Your instructions. I would like you to output every record below exactly, apart from the pictures.

[[ Entries shown, beginning ]]

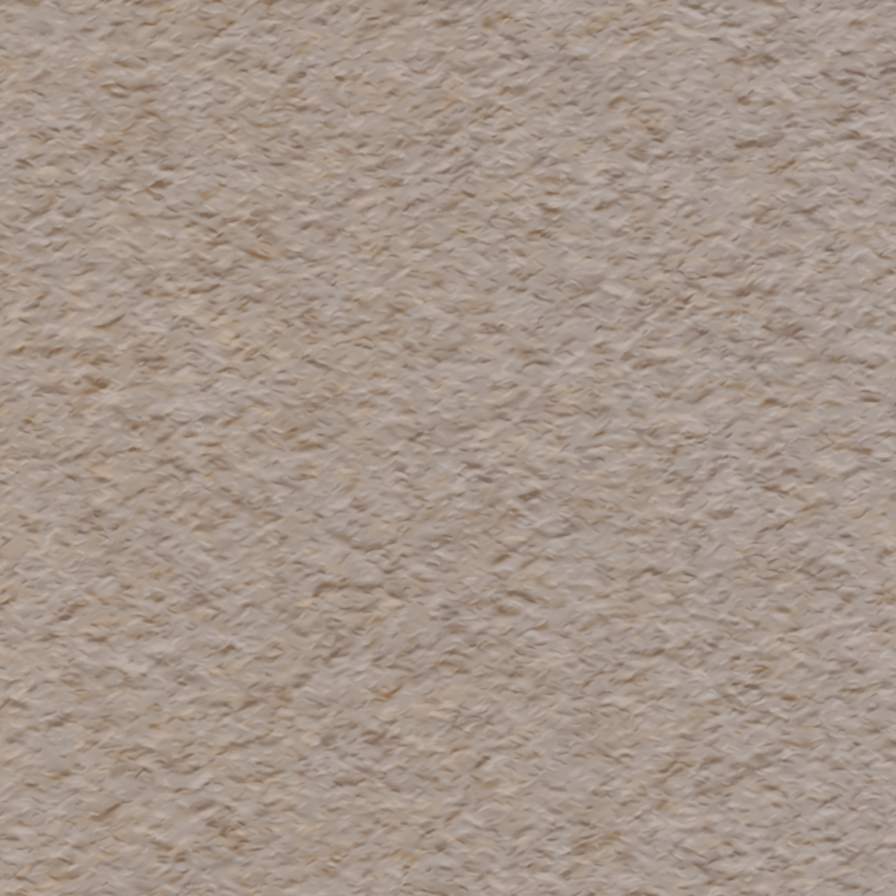
This texture is drawn by a Shadertoy shader. Its source:

```glsl
const vec3 BASE  = vec3(0.655, 0.597, 0.553);
const vec3 DARK  = vec3(0.555, 0.473, 0.412);
const vec3 LIGHT = vec3(0.722, 0.668, 0.632);
const vec3 WARM_SHIFT = vec3(0.018, -0.014, -0.062);

const vec2 COARSE_GRID = vec2(27.0, 58.0);   // fibre cells per canvas
const vec2 MEDIUM_GRID = vec2(43.0, 92.0);
const vec2 FINE_GRID   = vec2(78.0, 152.0);

const float TONE_GAIN    = 1.22;
const float MOTTLE_TONE  = 0.17;
const float MEAN_ANGLE   = 0.12;   // radians, rising to the right
const float ANGLE_SPREAD = 1.15;
const float FIBRE_WIDTH  = 0.31;   // in cell heights
const float SHADOW_DROP  = 0.45;   // in cell heights
const float SHADOW_DEPTH = 0.40;
const float WARM_CHANCE  = 0.17;

vec3 hash3(vec2 p) {
    vec3 q = fract(vec3(p.xyx) * vec3(0.1031, 0.1030, 0.0973));
    q += dot(q, q.yxz + 33.33);
    return fract((q.xxy + q.yzz) * q.zyx);
}

// Smooth, slow variation from layered sines, about -1 to 1
float drift(vec2 p) {
    float sum = 0.0;
    float amp = 0.5;
    for (int i = 0; i < 4; i++) {
        sum += amp * sin(p.x + 1.7 * sin(p.y)) * cos(p.y - 1.3 * sin(p.x * 0.8));
        p = mat2(1.3, 1.1, -1.1, 1.3) * p + 2.4;
        amp *= 0.65;
    }
    return sum;
}

float bump(float x) {
    return exp(-x * x);
}

// Scattered bent fibres with soft shadows: x = tone, y = warm tint
vec2 fibres(vec2 uv, vec2 grid, float seed, float flow) {
    vec2 home = floor(uv * grid);
    vec2 sum = vec2(0.0);
    for (int j = -2; j <= 2; j++) {
        for (int i = -1; i <= 1; i++) {
            vec2 cell = home + vec2(i, j);
            vec3 place = hash3(cell + seed);
            vec3 look  = hash3(cell + seed + 271.0);

            float angle = MEAN_ANGLE + flow + ANGLE_SPREAD * (place.z - 0.5);
            float c = cos(angle);
            float s = sin(angle);
            vec2 d = uv - (cell + place.xy) / grid;
            d = vec2(c * d.x + s * d.y, c * d.y - s * d.x);

            float along = d.x * grid.x / mix(0.42, 0.90, look.x);
            float across = d.y * grid.y + 0.8 * (look.y - 0.5) * along * along;
            float taper = 1.0 - smoothstep(0.25, 1.0, abs(along));
            float width = FIBRE_WIDTH * mix(0.75, 1.3, place.x);
            float body = taper * bump(across / width);
            float shadow = taper * bump((across + SHADOW_DROP) / width);

            float tone = mix(-1.0, 1.0, look.z);
            sum.x += tone * (body - SHADOW_DEPTH * shadow);
            float rare = fract(look.x * 17.0 + look.y * 5.0);
            sum.y += body * step(rare, WARM_CHANCE);
        }
    }
    return sum;
}

void mainImage(out vec4 fragColor, in vec2 fragCoord) {
    vec2 uv = fragCoord / iResolution.y;

    // Slow changes of direction, density and hue
    float flow = 0.16 * drift(uv * 9.0 + 4.0);
    float density = 1.0 + 0.20 * drift(uv * 13.0 + 8.0);
    float mottle = drift(uv * vec2(19.0, 27.0));
    float tint = drift(uv * 24.0 + 15.0);

    // Three sizes of fibre
    vec2 coarse = fibres(uv, COARSE_GRID, 13.0, flow);
    vec2 medium = fibres(uv, MEDIUM_GRID, 97.0, flow);
    vec2 fine   = fibres(uv, FINE_GRID, 181.0, flow);
    float tone = 0.62 * coarse.x + 0.82 * medium.x + 0.78 * fine.x;
    tone = TONE_GAIN * density * tone + MOTTLE_TONE * mottle;
    tone = clamp(tone, -1.5, 1.15);

    // Brown hollows, grey-beige ridges, scattered ochre fibres
    vec3 color = BASE + (DARK - BASE) * max(-tone, 0.0);
    color += (LIGHT - BASE) * max(tone, 0.0);
    float warmth = 0.45 * coarse.y + 0.50 * medium.y + 0.20 * fine.y;
    warmth += 0.25 * tint + 0.20 * (0.5 - uv.x) - 0.12;
    color += WARM_SHIFT * clamp(warmth, -0.3, 1.0);

    fragColor = vec4(color, 1.0);
}
```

[[ Entries shown, end ]]

Your solution.
This texture is drawn by a Shadertoy shader. Its source:

```glsl
const vec3 BASE  = vec3(0.655, 0.597, 0.553);
const vec3 DARK  = vec3(0.555, 0.473, 0.412);
const vec3 LIGHT = vec3(0.722, 0.668, 0.632);
const vec3 WARM_SHIFT = vec3(0.018, -0.014, -0.062);

const vec2 COARSE_GRID = vec2(27.0, 58.0);   // fibre cells per canvas
const vec2 MEDIUM_GRID = vec2(43.0, 92.0);
const vec2 FINE_GRID   = vec2(78.0, 152.0);

const float TONE_GAIN    = 1.22;
const float MOTTLE_TONE  = 0.17;
const float MEAN_ANGLE   = 0.12;   // radians, rising to the right
const float ANGLE_SPREAD = 1.15;
const float FIBRE_WIDTH  = 0.31;   // in cell heights
const float SHADOW_DROP  = 0.45;   // in cell heights
const float SHADOW_DEPTH = 0.40;
const float WARM_CHANCE  = 0.17;

vec3 hash3(vec2 p) {
    vec3 q = fract(vec3(p.xyx) * vec3(0.1031, 0.1030, 0.0973));
    q += dot(q, q.yxz + 33.33);
    return fract((q.xxy + q.yzz) * q.zyx);
}

// Smooth, slow variation from layered sines, about -1 to 1
float drift(vec2 p) {
    float sum = 0.0;
    float amp = 0.5;
    for (int i = 0; i < 4; i++) {
        sum += amp * sin(p.x + 1.7 * sin(p.y)) * cos(p.y - 1.3 * sin(p.x * 0.8));
        p = mat2(1.3, 1.1, -1.1, 1.3) * p + 2.4;
        amp *= 0.65;
    }
    return sum;
}

float bump(float x) {
    return exp(-x * x);
}

// Scattered bent fibres with soft shadows: x = tone, y = warm tint
vec2 fibres(vec2 uv, vec2 grid, float seed, float flow) {
    vec2 home = floor(uv * grid);
    vec2 sum = vec2(0.0);
    for (int j = -2; j <= 2; j++) {
        for (int i = -1; i <= 1; i++) {
            vec2 cell = home + vec2(i, j);
            vec3 place = hash3(cell + seed);
            vec3 look  = hash3(cell + seed + 271.0);

            float angle = MEAN_ANGLE + flow + ANGLE_SPREAD * (place.z - 0.5);
            float c = cos(angle);
            float s = sin(angle);
            vec2 d = uv - (cell + place.xy) / grid;
            d = vec2(c * d.x + s * d.y, c * d.y - s * d.x);

            float along = d.x * grid.x / mix(0.42, 0.90, look.x);
            float across = d.y * grid.y + 0.8 * (look.y - 0.5) * along * along;
            float taper = 1.0 - smoothstep(0.25, 1.0, abs(along));
            float width = FIBRE_WIDTH * mix(0.75, 1.3, place.x);
            float body = taper * bump(across / width);
            float shadow = taper * bump((across + SHADOW_DROP) / width);

            float tone = mix(-1.0, 1.0, look.z);
            sum.x += tone * (body - SHADOW_DEPTH * shadow);
            float rare = fract(look.x * 17.0 + look.y * 5.0);
            sum.y += body * step(rare, WARM_CHANCE);
        }
    }
    return sum;
}

void mainImage(out vec4 fragColor, in vec2 fragCoord) {
    vec2 uv = fragCoord / iResolution.y;

    // Slow changes of direction, density and hue
    float flow = 0.16 * drift(uv * 9.0 + 4.0);
    float density = 1.0 + 0.20 * drift(uv * 13.0 + 8.0);
    float mottle = drift(uv * vec2(19.0, 27.0));
    float tint = drift(uv * 24.0 + 15.0);

    // Three sizes of fibre
    vec2 coarse = fibres(uv, COARSE_GRID, 13.0, flow);
    vec2 medium = fibres(uv, MEDIUM_GRID, 97.0, flow);
    vec2 fine   = fibres(uv, FINE_GRID, 181.0, flow);
    float tone = 0.62 * coarse.x + 0.82 * medium.x + 0.78 * fine.x;
    tone = TONE_GAIN * density * tone + MOTTLE_TONE * mottle;
    tone = clamp(tone, -1.5, 1.15);

    // Brown hollows, grey-beige ridges, scattered ochre fibres
    vec3 color = BASE + (DARK - BASE) * max(-tone, 0.0);
    color += (LIGHT - BASE) * max(tone, 0.0);
    float warmth = 0.45 * coarse.y + 0.50 * medium.y + 0.20 * fine.y;
    warmth += 0.25 * tint + 0.20 * (0.5 - uv.x) - 0.12;
    color += WARM_SHIFT * clamp(warmth, -0.3, 1.0);

    fragColor = vec4(color, 1.0);
}
```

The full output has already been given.